The Blind Man’s Meal – 29 October 2018
The blind man sits alone at table. He can see nothing, but his hands stretch out to find the bread and wine that are his meal. The blues of the painting give it a melancholy feel. The bread and wine are contrasts, in a different colour, part of his world and another, at the same time.
Throughout the Bible blindness and sight are used as metaphors for faith. Some look and look and can see nothing. Here a blind man ‘sees’, perceives, where life is located – in the bread and wine on his simple table. In them he will find and taste life.
Blind man’s meal, 1903, is by Pablo Picasso. It is one of the most important of Picasso’s Blue Period canvases. The painting is a restatement in contemporary terms of the Christian sacrament-the ritual of tasting bread and wine to evoke the flesh and blood of Christ. The man’s body is elongated and lit with a mystical light, features reminiscent of El Greco’s mannerist style.
“What do you want me to do for you?” Jesus asked him.
The blind man said, “Rabbi, I want to see.”
“Go,” said Jesus, “your faith has healed you.”
Immediately he received his sight and followed Jesus along the road.
Amazing grace! How sweet the sound
That saved a wretch like me.
I once was lost, but now am found,
Was blind, but now I see.
O gracious and holy Father,
give us wisdom to perceive you,
diligence to seek you,
patience to wait for you,
eyes to behold you,
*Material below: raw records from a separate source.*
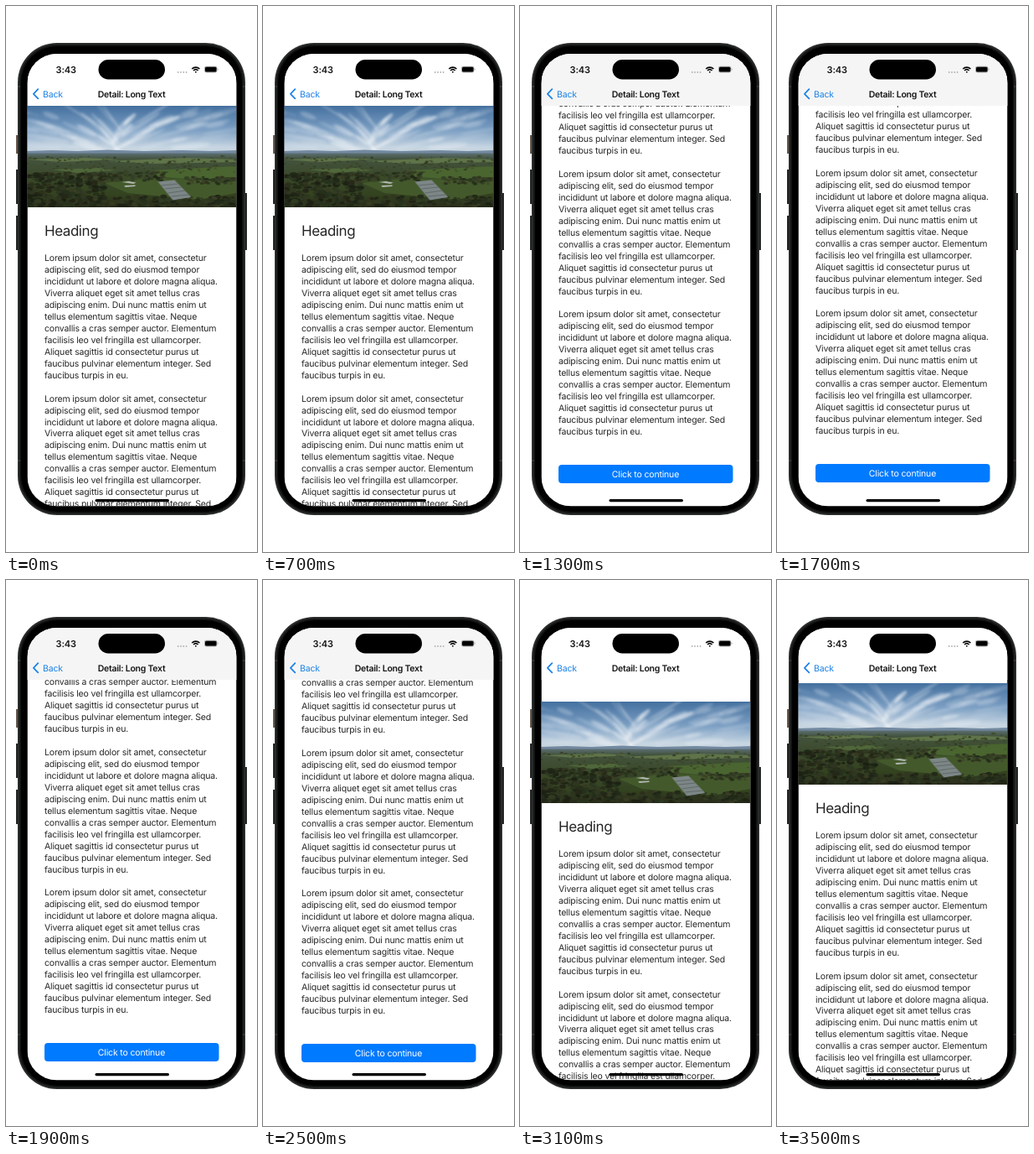
These frames come from a looping animation (300 by 651 pixels, 3700 ms). An HTML page:

```html
<!DOCTYPE html>
<html lang="en">
<head>
<meta charset="utf-8">
<title>Scrolling detail screen</title>
<style>
  html, body { margin: 0; height: 100%; overflow: hidden; background: #fff; }
  svg { display: block; width: 100%; height: 100%; }
  text {
    font-family: Inter, Roboto, sans-serif;
    font-size: 10.5px;
    letter-spacing: -.165px;
    text-rendering: geometricPrecision;
    fill: #262626;
  }
  .heading { font-size: 17px; letter-spacing: -.45px; }
  .bold { font-weight: 600; fill: #151515; }
  .mid { text-anchor: middle; }
  .title { letter-spacing: -.25px; }
  .clock { font-size: 11px; letter-spacing: -.1px; }
  .back { fill: #1a82e6; }
  .label { fill: #fff; }
</style>
</head>
<body>
<svg viewBox="0 0 300 651">
  <defs>
    <linearGradient id="sky" x2="0" y2="1">
      <stop offset="0" stop-color="#44709f"/>
      <stop offset=".5" stop-color="#7c9fc3"/>
      <stop offset=".85" stop-color="#c6d5e2"/>
      <stop offset="1" stop-color="#c9d5de"/>
    </linearGradient>
    <linearGradient id="land" x2="0" y2="1">
      <stop offset="0" stop-color="#5d6f72"/>
      <stop offset=".1" stop-color="#43533f"/>
      <stop offset=".4" stop-color="#3b4a2a"/>
      <stop offset=".75" stop-color="#33421f"/>
      <stop offset="1" stop-color="#29281c"/>
    </linearGradient>
    <filter id="haze" x="-20%" y="-20%" width="140%" height="140%">
      <feGaussianBlur stdDeviation="1.7"/>
    </filter>
    <filter id="soft">
      <feGaussianBlur stdDeviation=".5"/>
    </filter>
    <filter id="frost" filterUnits="userSpaceOnUse" x="-20" y="-20" width="340" height="300">
      <feGaussianBlur stdDeviation="11"/>
    </filter>
    <clipPath id="screen"><rect x="25.5" y="57" width="250" height="539.3" rx="35"/></clipPath>
    <clipPath id="bar"><rect x="25.5" y="57" width="250" height="62"/></clipPath>
    <clipPath id="frame"><rect width="250" height="121"/></clipPath>

    <g id="picture" transform="translate(25.5 119)" clip-path="url(#frame)">
      <rect width="250" height="58" fill="url(#sky)"/>
      <g id="clouds" fill="#fff" filter="url(#haze)"/>
      <g filter="url(#soft)">
        <path d="M-2 54L30 53L60 54L95 52.5L140 54L185 53L220 54L252 53V60H-2Z" fill="#7289a0"/>
        <rect x="-2" y="56.5" width="254" height="67" fill="url(#land)"/>
        <path d="M0 64L70 62L110 64L40 67Z M95 66L190 62L250 64V67L150 69Z" fill="#5f7449"/>
        <path d="M150 77L250 72V85L200 88L150 84Z" fill="#4a6530"/>
        <path d="M92 92L150 86L250 90V104L205 112L120 104Z" fill="#43592b"/>
        <path d="M30 76L85 74L105 77L60 80Z" fill="#50673a"/>
        <g id="trees"/>
        <path d="M113 91L121 90L130 91.5L127 93Z M116 95L129 94.5V96L117 97Z" fill="#b4b9b6"/>
        <path d="M156 90.5L176 88.5L196 109L174 112.5Z" fill="#7d8687"/>
        <path d="M160 95L180 93M164 99L184 97M168 104L189 101M172 108L193 106" stroke="#555f5a" stroke-width=".7"/>
      </g>
    </g>
  </defs>

  <g id="phone">
    <path d="M13 154V176" stroke="#66584d" stroke-width="2"/>
    <path d="M13 195V236M13 250V291M287 223V291" stroke="#232525" stroke-width="2"/>
    <rect x="14" y="44" width="272" height="563" rx="47" fill="#2a2c2c"/>
    <rect x="16" y="46" width="268" height="559" rx="45" fill="#131414"/>
    <rect x="18" y="48" width="264" height="555" rx="43"/>
    <path d="M14 96H17M283 96H286M14 542H17M283 542H286" stroke="#4a4a4a"/>
  </g>

  <g clip-path="url(#screen)">
    <rect x="25.5" y="57" width="250" height="540" fill="#fff"/>
    <g class="scroll">
      <use href="#picture"/>
      <text class="heading" x="46" y="274">Heading</text>
      <g id="copy"></g>
      <rect x="46" y="982" width="208.5" height="22" rx="4" fill="#007aff"/>
      <text class="label mid" x="150" y="996.8">Click to continue</text>
    </g>
    <g clip-path="url(#bar)">
      <rect x="25.5" y="57" width="250" height="62" fill="#fff"/>
      <g id="material">
        <g filter="url(#frost)"><use class="scroll" href="#picture"/></g>
        <rect x="25.5" y="57" width="250" height="62" fill="#f3f3f3" fill-opacity=".77"/>
      </g>
    </g>
    <rect x="106.5" y="588" width="88.5" height="3.2" rx="1.6"/>
  </g>

  <rect x="110.5" y="64" width="79.5" height="23.5" rx="11.75"/>
  <text class="bold clock" x="59.5" y="79.8">3:43</text>
  <g fill="#b0b0b0">
    <circle cx="205.7" cy="79" r=".9"/><circle cx="209" cy="79" r=".9"/>
    <circle cx="212.3" cy="79" r=".9"/><circle cx="215.6" cy="79" r=".9"/>
  </g>
  <g fill="none" stroke="#000" stroke-width="1.6">
    <path d="M222.2 75A6.6 6.6 0 0 1 231.4 75M224 77A4.1 4.1 0 0 1 229.6 77"/>
    <path d="M226 78.7H227.6"/>
  </g>
  <rect x="237" y="71.7" width="15.5" height="7.8" rx="2.4" fill="#aaa"/>
  <rect x="238" y="72.7" width="13.5" height="5.8" rx="1.5"/>
  <path d="M253 74.3Q254.4 75.6 253 76.9Z" fill="#999"/>
  <path d="M38.3 99.2L32.9 104.8L38.3 110.4" fill="none" stroke="#1a82e6" stroke-width="1.7" stroke-linecap="round" stroke-linejoin="round"/>
  <text class="back" x="44" y="108.6">Back</text>
  <text class="bold title mid" x="150" y="108.6">Detail: Long Text</text>
</svg>

<script>
const LOOP = 3700;
const LINE = 13.95;
const PARAGRAPHS = 4;
const LINES = [
  'Lorem ipsum dolor sit amet, consectetur',
  'adipiscing elit, sed do eiusmod tempor',
  'incididunt ut labore et dolore magna aliqua.',
  'Viverra aliquet eget sit amet tellus cras',
  'adipiscing enim. Dui nunc mattis enim ut',
  'tellus elementum sagittis vitae. Neque',
  'convallis a cras semper auctor. Elementum',
  'facilisis leo vel fringilla est ullamcorper.',
  'Aliquet sagittis id consectetur purus ut',
  'faucibus pulvinar elementum integer. Sed',
  'faucibus turpis in eu.'
];
// [time in ms, scroll offset in px], held until the next step
const STEPS = [
  [0, 0], [900, 22], [1100, 65], [1300, 435], [1500, 450], [1700, 436],
  [1900, 430], [2100, 429], [2700, 424], [2900, 112], [3100, -26],
  [3300, -13], [3500, -4]
];

const $ = id => document.getElementById(id);

function add(parent, tag, attrs, content = '') {
  const el = document.createElementNS('http://www.w3.org/2000/svg', tag);
  for (const key in attrs) el.setAttribute(key, attrs[key]);
  el.textContent = content;
  parent.append(el);
}

let seed = 11;
const rnd = (min = 0, max = 1) => {
  seed = (seed * 16807) % 2147483647;
  return min + (max - min) * seed / 2147483647;
};

for (let p = 0; p < PARAGRAPHS; p++) {
  LINES.forEach((line, i) => {
    const row = p * (LINES.length + 1) + i;
    add($('copy'), 'text', { x: 46, y: 304.2 + row * LINE }, line);
  });
}

// Wisps fan out from a point on the horizon
for (let i = 0; i < 75; i++) {
  const cx = rnd(-5, 245);
  const cy = rnd(6, 50);
  const tilt = Math.atan((cy - 62) / (cx - 105)) * 36;
  add($('clouds'), 'ellipse', {
    cx, cy, rx: rnd(8, 30), ry: rnd(.8, 3.4),
    opacity: rnd(.12, .5) * (1 - Math.abs(cx - 105) / 200),
    transform: `rotate(${tilt} ${cx} ${cy})`
  });
}

function trees(count, [x0, x1], [y0, y1], [s0, s1], light) {
  for (let i = 0; i < count; i++) {
    const size = rnd(s0, s1);
    add($('trees'), 'ellipse', {
      cx: rnd(x0, x1), cy: rnd(y0, y1), rx: size * 1.6, ry: size,
      fill: `hsl(${rnd(68, 95)} 26% ${light + rnd(-4, 5)}%)`
    });
  }
}
trees(150, [0, 249], [60, 80], [.5, 1.3], 21);
trees(280, [0, 92], [80, 121], [1.2, 2.8], 14);
trees(190, [60, 249], [108, 121], [1, 2.5], 14);
trees(80, [88, 165], [79, 89], [.8, 1.9], 16);
trees(60, [190, 249], [85, 93], [.8, 1.8], 17);

function play(el, pose) {
  const frames = STEPS.map(([time, y]) => ({ offset: time / LOOP, easing: 'steps(1, end)', ...pose(y) }));
  frames.push({ offset: 1, ...pose(STEPS.at(-1)[1]) });
  el.animate(frames, { duration: LOOP, iterations: Infinity }).startTime = 0;
}

document.querySelectorAll('.scroll').forEach(el => play(el, y => ({ transform: `translateY(${-y}px)` })));
play($('material'), y => ({ opacity: y > 0 ? 1 : 0 }));
</script>
</body>
</html>
```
a heart to meditate upon you,
and a life to proclaim you,
through the power of the Spirit
of Jesus Christ our Lord.
Benedict of Nursia